Combine those graphics with satisfying (if troubled) hack-and-slash gameplay, and one of the best soundtracks composed for the SNES. It's been over twenty years, and the opening theme and animation still give me the shivers.

Kat Bailey Guest Editor

One of the pitfalls of working from home is that it puts me in close proximity with FIFA 14. I don't have many real gaming vices anymore (at least not since WarCraft III and the lost summer of 2002), but FIFA is an exception. If I start playing, I can forget about any notions of productivity for the rest of the day.

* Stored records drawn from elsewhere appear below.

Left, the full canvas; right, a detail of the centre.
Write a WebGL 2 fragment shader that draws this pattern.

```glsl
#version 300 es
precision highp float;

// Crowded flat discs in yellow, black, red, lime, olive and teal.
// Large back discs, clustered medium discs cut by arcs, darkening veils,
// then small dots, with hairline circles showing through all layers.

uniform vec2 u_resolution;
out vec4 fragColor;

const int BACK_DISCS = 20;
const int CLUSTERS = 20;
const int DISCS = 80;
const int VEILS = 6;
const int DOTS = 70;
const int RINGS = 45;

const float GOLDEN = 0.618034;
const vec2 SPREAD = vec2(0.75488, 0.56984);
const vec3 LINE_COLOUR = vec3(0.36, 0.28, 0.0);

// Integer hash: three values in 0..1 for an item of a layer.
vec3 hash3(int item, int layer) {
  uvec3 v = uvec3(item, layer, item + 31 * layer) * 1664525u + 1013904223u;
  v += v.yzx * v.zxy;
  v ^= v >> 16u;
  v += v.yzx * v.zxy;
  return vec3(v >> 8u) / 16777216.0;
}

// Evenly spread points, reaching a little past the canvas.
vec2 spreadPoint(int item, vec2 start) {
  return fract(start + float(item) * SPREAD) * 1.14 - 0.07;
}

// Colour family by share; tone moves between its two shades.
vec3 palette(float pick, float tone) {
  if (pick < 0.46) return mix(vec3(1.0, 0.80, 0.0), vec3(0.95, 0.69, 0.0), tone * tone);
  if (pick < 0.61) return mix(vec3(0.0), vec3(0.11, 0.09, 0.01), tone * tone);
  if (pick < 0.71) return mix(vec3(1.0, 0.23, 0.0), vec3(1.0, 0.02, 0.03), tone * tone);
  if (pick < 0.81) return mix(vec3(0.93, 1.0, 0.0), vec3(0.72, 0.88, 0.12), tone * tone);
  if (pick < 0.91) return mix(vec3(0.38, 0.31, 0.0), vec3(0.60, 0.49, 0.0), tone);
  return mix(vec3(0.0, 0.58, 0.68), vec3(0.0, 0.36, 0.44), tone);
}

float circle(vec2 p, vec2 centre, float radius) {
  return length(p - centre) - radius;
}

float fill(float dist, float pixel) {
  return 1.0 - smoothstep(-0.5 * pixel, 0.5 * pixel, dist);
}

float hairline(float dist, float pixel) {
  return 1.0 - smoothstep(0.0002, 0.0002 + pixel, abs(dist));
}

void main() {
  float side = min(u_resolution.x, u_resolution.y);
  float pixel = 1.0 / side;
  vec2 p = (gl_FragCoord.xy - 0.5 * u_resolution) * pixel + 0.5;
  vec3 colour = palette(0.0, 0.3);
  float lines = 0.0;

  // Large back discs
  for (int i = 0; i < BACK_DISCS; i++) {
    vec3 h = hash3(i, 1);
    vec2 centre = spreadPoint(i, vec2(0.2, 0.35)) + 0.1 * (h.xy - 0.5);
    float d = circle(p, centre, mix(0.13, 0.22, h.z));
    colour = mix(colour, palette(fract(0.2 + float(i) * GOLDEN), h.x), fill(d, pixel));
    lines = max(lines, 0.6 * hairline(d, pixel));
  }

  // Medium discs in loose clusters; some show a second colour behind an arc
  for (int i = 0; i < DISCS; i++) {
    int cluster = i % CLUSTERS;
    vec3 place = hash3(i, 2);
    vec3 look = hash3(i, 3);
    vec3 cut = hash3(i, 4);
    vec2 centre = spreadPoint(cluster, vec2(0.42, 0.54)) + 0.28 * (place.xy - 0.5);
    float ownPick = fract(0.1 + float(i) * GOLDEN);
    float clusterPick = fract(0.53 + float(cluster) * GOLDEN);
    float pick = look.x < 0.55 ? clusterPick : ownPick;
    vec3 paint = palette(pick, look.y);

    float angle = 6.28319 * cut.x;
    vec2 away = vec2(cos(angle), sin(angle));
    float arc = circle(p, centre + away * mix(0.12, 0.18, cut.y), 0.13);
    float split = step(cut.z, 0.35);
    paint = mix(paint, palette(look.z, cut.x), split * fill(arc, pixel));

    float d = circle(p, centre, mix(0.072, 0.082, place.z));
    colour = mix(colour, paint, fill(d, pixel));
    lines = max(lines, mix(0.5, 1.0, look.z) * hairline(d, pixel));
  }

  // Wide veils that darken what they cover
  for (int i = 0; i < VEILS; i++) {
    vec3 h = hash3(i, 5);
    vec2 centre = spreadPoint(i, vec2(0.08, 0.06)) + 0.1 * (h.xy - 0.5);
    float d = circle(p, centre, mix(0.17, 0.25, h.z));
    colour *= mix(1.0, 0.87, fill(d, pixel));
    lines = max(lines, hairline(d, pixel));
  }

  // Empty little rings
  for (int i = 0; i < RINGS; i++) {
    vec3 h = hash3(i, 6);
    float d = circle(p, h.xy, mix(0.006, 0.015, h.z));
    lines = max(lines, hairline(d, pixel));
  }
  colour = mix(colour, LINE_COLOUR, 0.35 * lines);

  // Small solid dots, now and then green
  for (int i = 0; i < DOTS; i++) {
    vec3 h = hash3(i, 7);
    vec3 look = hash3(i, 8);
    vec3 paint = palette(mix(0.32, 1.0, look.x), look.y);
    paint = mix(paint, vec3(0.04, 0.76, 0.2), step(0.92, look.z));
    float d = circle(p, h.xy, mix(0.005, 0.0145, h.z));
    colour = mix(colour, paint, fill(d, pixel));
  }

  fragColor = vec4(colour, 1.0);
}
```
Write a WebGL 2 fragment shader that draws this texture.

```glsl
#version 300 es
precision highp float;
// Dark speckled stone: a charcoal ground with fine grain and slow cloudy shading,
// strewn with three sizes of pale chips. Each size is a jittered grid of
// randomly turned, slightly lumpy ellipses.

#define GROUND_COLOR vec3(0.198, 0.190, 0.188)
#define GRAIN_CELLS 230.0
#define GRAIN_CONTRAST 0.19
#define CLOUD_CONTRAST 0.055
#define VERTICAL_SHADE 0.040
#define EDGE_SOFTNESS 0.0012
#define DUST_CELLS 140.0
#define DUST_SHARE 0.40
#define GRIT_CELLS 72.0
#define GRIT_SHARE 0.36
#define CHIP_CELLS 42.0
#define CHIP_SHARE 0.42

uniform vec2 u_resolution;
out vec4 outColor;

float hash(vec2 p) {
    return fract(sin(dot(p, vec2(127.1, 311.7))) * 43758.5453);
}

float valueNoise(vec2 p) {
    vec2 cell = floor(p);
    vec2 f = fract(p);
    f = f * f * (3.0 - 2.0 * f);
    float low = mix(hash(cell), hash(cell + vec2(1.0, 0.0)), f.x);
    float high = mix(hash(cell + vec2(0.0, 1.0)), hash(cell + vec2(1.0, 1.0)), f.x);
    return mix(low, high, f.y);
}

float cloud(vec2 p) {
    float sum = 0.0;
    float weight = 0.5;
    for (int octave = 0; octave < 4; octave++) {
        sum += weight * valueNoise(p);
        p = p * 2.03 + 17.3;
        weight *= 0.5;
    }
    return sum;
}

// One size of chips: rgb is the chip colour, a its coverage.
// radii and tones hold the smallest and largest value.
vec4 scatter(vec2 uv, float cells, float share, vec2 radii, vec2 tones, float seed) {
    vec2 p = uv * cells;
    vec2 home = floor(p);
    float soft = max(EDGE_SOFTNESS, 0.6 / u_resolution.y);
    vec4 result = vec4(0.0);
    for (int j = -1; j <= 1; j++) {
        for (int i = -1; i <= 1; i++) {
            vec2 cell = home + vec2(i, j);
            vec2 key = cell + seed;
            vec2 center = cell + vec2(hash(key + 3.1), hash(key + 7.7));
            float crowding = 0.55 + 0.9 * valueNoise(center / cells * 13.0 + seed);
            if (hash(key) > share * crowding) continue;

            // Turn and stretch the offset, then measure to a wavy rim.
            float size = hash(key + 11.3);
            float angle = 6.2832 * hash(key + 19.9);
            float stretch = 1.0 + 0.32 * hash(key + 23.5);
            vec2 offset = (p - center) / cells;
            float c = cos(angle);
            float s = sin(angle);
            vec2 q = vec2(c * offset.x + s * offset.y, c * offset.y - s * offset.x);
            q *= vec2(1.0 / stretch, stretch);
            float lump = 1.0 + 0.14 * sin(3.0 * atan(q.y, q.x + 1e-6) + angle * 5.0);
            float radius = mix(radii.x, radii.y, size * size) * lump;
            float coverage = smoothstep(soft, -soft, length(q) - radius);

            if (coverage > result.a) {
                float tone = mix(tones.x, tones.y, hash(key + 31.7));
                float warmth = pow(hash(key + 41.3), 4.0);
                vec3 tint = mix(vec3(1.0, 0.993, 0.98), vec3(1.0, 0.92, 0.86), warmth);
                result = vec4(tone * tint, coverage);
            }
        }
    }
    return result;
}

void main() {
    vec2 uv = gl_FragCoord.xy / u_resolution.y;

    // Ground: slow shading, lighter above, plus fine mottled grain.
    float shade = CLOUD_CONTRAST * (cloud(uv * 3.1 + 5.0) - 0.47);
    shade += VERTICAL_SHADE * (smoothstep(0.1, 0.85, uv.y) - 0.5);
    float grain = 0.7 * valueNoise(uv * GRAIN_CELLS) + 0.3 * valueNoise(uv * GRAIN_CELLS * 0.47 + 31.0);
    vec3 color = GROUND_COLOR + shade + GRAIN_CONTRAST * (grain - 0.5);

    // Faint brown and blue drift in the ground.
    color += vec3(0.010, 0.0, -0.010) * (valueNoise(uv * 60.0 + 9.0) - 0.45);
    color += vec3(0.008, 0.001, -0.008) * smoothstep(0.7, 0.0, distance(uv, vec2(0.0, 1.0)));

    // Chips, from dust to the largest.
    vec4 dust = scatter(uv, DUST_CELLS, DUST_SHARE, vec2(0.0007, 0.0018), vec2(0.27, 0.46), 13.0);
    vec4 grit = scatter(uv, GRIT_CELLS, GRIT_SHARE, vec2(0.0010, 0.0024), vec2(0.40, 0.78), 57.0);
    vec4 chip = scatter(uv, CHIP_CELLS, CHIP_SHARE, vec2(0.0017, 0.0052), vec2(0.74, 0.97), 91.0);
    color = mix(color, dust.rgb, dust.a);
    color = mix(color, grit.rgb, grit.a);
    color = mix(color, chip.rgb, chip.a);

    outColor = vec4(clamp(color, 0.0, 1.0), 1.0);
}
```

I'm not alone either. FIFA has become the most popular sports game in the world in large part because it's easy to learn and a lot of fun to play, while also feeling enough like the real sport to avoid coming off as an arcade game. Its matches last about 15 minutes, putting them in that sweet spot where it's easy for players to say, "I guess I can fit in one more game." In short, it's a black hole that has subsumed most of my other gaming interests and made me feel incredibly guilty about my growing backlog.

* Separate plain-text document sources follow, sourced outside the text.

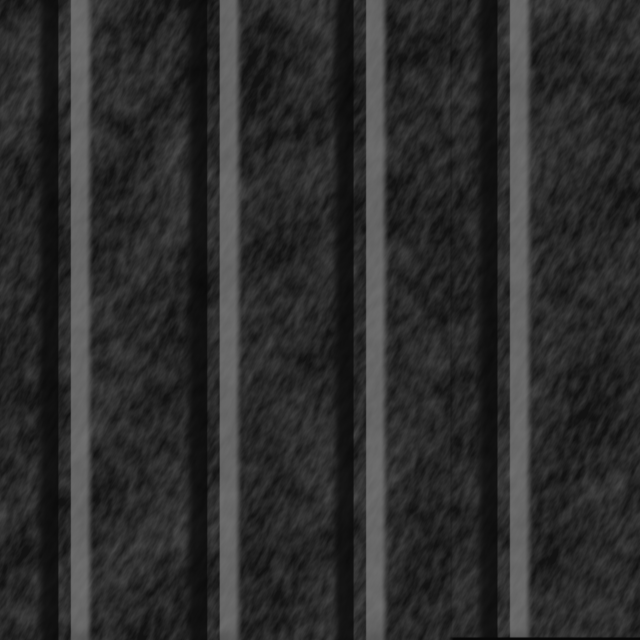
Write a Shadertoy shader that draws this texture.

```glsl
#define RIDGES 4.0
#define FIRST_EDGE 0.1107
#define PITCH 0.2287
#define SPACING_DRIFT 0.0045
#define GAP_START -0.046
#define LIP_START -0.0195
#define RIDGE_WIDTH 0.031
#define PANEL_TONE 0.156
#define GAP_TONE 0.066
#define RIDGE_TONE 0.405
#define BLOTCH_AMOUNT 0.10
#define GRAIN_AMOUNT 0.105

// Pseudo-random unit gradient for a lattice point
vec2 latticeGradient(vec2 cell) {
    uvec2 n = uvec2(ivec2(cell) + 4096);
    uint h = n.x * 1597u ^ n.y * 51749u;
    h = (h ^ (h >> 15)) * 73244u + 9781u;
    h = (h ^ (h >> 13)) * 60493u;
    float angle = float((h >> 8) & 65535u) / 65536.0 * 6.28319;
    return vec2(cos(angle), sin(angle));
}

float gradientNoise(vec2 p) {
    vec2 i = floor(p), f = p - i;
    vec2 u = f * f * f * (f * (f * 6.0 - 15.0) + 10.0);
    vec2 e = vec2(1.0, 0.0);
    float a = dot(latticeGradient(i), f);
    float b = dot(latticeGradient(i + e.xy), f - e.xy);
    float c = dot(latticeGradient(i + e.yx), f - e.yx);
    float d = dot(latticeGradient(i + e.xx), f - e.xx);
    return mix(mix(a, b, u.x), mix(c, d, u.x), u.y);
}

float fbm(vec2 p) {
    float sum = 0.0, gain = 1.0;
    for (int i = 0; i < 3; i++) {
        sum += gain * gradientNoise(p);
        p = p * 2.03 + 17.3;
        gain *= 0.5;
    }
    return sum;
}

// Noise stretched along a direction; freq = cells across, cells along
float streaks(vec2 p, float angle, vec2 freq) {
    vec2 along = vec2(cos(angle), sin(angle));
    vec2 across = vec2(along.y, -along.x);
    return fbm(vec2(dot(p, across), dot(p, along)) * freq);
}

void mainImage(out vec4 fragColor, in vec2 fragCoord) {
    vec2 p = fragCoord / iResolution.xy;
    float soft = max(1.0 / iResolution.x, 0.0015);

    // Signed distance from the left edge of the nearest ridge
    float k = clamp(floor((p.x - FIRST_EDGE) / PITCH + 0.3), 0.0, RIDGES - 1.0);
    float edge = FIRST_EDGE + PITCH * k + SPACING_DRIFT * sin(k * 1.0472);
    float d = p.x - edge;

    // Weathered panel: broad diagonal blotches and fine steep grain
    float blotch = streaks(p + 3.1, 0.85, vec2(10.0, 5.0));
    float grain = streaks(p, 1.08, vec2(82.0, 32.0));
    float tone = PANEL_TONE + BLOTCH_AMOUNT * blotch + GRAIN_AMOUNT * grain;
    tone = max(tone, 0.07);

    // Faint seam on the third panel
    tone *= 1.0 - 0.16 * smoothstep(0.003, 0.0, abs(p.x - 0.705));

    // Shadowed gap: soft on the left, crisp at the lip
    float gap = smoothstep(GAP_START - 0.011, GAP_START + 0.007, d)
              * (1.0 - smoothstep(LIP_START - soft, LIP_START + soft, d));
    float deepest = smoothstep(GAP_START, LIP_START - 0.006, d);
    float gapTone = GAP_TONE + 0.012 * (0.5 - deepest) + 0.02 * (blotch + grain);
    tone = mix(tone, gapTone, gap);

    // Bright ridge: crisp left edge, rounded right side
    float ridge = smoothstep(-soft, soft, d)
                * (1.0 - smoothstep(RIDGE_WIDTH - 0.009, RIDGE_WIDTH + 0.006, d));
    float ridgeTone = RIDGE_TONE + 0.025 * blotch + 0.03 * grain;
    ridgeTone *= mix(0.86, 1.0, smoothstep(0.0, 0.022, p.y));
    tone = mix(tone, ridgeTone, ridge);

    // Dark worn strip along the lower right border
    float strip = smoothstep(0.006, 0.002, p.y) * smoothstep(0.70, 0.71, p.x);
    tone = mix(tone, 0.03, strip);

    fragColor = vec4(vec3(tone), 1.0);
}
```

With that, I think it's pretty obvious which game I would take with me if I were marooned on a desert island with a TV, an internet connection, and a PlayStation 4. Trying to reach Level 7 in Online Seasons could keep me busy for a very, very long time... or at least until EA shut down the online servers.

Dustin Quillen Guest Editor

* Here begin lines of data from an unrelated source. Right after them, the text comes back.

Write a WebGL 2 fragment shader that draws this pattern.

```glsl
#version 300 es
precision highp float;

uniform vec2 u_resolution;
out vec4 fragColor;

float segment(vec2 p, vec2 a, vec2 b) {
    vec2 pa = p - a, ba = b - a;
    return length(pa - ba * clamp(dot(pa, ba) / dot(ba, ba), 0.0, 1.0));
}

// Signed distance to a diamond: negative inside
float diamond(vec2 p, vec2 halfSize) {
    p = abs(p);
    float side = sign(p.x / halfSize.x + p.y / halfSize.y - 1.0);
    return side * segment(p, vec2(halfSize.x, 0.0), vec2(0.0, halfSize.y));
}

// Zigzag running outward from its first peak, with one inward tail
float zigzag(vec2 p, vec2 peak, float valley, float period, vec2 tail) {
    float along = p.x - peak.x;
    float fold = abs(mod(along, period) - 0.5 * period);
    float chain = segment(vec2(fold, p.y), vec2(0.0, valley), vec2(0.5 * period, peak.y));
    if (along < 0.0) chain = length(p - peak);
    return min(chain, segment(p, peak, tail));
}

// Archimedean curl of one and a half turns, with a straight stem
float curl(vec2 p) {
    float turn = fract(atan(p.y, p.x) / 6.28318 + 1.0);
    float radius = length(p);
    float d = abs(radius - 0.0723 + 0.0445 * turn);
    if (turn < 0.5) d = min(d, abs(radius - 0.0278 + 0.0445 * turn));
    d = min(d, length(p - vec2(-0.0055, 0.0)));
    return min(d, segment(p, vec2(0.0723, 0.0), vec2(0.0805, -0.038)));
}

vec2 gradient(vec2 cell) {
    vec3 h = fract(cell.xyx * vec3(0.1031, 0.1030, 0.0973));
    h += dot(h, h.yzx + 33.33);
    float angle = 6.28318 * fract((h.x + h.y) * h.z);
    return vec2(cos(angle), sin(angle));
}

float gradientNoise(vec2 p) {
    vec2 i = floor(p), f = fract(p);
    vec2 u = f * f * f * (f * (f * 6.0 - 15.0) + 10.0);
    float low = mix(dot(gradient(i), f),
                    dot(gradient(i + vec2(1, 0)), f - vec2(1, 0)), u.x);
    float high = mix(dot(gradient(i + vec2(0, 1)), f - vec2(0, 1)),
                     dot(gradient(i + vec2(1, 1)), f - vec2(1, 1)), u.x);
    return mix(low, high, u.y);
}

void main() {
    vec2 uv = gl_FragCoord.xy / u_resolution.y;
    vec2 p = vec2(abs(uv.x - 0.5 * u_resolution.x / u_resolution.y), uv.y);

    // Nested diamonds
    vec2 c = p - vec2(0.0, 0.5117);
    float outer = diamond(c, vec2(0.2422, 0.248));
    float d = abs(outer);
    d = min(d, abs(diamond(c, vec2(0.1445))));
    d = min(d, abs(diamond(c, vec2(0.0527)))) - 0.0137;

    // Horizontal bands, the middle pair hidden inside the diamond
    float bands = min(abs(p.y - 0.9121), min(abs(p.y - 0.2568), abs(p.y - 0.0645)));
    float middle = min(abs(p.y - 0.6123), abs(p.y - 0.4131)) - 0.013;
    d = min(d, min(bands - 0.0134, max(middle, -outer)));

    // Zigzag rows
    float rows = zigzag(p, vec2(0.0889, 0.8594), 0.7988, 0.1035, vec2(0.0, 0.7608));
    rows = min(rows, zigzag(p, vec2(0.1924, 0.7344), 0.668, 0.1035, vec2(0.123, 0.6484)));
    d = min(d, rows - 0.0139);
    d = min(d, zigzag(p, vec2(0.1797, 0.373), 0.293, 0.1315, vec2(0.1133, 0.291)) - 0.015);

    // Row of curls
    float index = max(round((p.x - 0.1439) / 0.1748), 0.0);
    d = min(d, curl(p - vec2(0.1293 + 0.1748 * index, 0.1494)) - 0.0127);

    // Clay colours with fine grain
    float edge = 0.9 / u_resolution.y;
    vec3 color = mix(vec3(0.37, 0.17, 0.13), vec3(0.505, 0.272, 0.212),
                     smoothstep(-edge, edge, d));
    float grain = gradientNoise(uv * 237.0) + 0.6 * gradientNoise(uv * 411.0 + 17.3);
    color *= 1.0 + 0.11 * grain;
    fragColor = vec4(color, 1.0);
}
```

I'm not great at Street Fighter. Never have been, really. But I've always admired the competitive fighting game scene's top players for their extreme skill and dedication. I can't even fathom the amount of practice it would take for me to be able to perform at that level, let alone under the pressure of a tournament setting.

Unfortunately, I'm just good enough at these games that a lot of my buddies aren't interested in playing against me anymore. I totally get it -- the fighting genre's at its best when both combatants have an equal shot at coming out on top. And, having been through the meat grinder that is online Street Fighter IV, I know firsthand that nobody enjoys getting crushed over and over again.

That's why, given unlimited free time and, ideally, a handful of close friends as sparring partners, I'd happily spend the rest of my life running a sort of dojo for mediocre Street Fighter IV players in the middle of the ocean. With nothing to occupy ourselves other than Street Fighter and survival, my fellow islanders and I would have no choice but to become really, really proficient at both. We'd brainstorm potential counters for the most devastating combos of the day while fishing on the beach, and, by campfire light, we'd attempt to parse frame data over a feast of red snapper, berries, and wild boar.

It wouldn't be a perfect society, of course. Inevitably, someone would start to fall behind in their training, making them an easy target for the rest of the group. But what are you going to do? Be the one person on the island who doesn't play Street Fighter? Also, the lack of fresh water might prove problematic.

Brittany Vincent Guest Editor

I never get sick of playing Rock Band 3 -- or any of the Rock Band iterations, honestly. I was devastated when Harmonix announced there would no longer be weekly releases for the paid song catalogue, as I had poured hundreds of dollars into growing my own personal karaoke cache of songs. I’ve abandoned the guitar and drums, and I’m content to sing my little heart out and play with my band’s appearance and fanbase. If I had all of my downloaded content, the songs from each Rock Band game, and all the spinoff games to keep me company, I’d have no trouble singing for the rest of my life on a secluded little desert island. At least no one would be around to hear me attempting to belt out my favorite tunes.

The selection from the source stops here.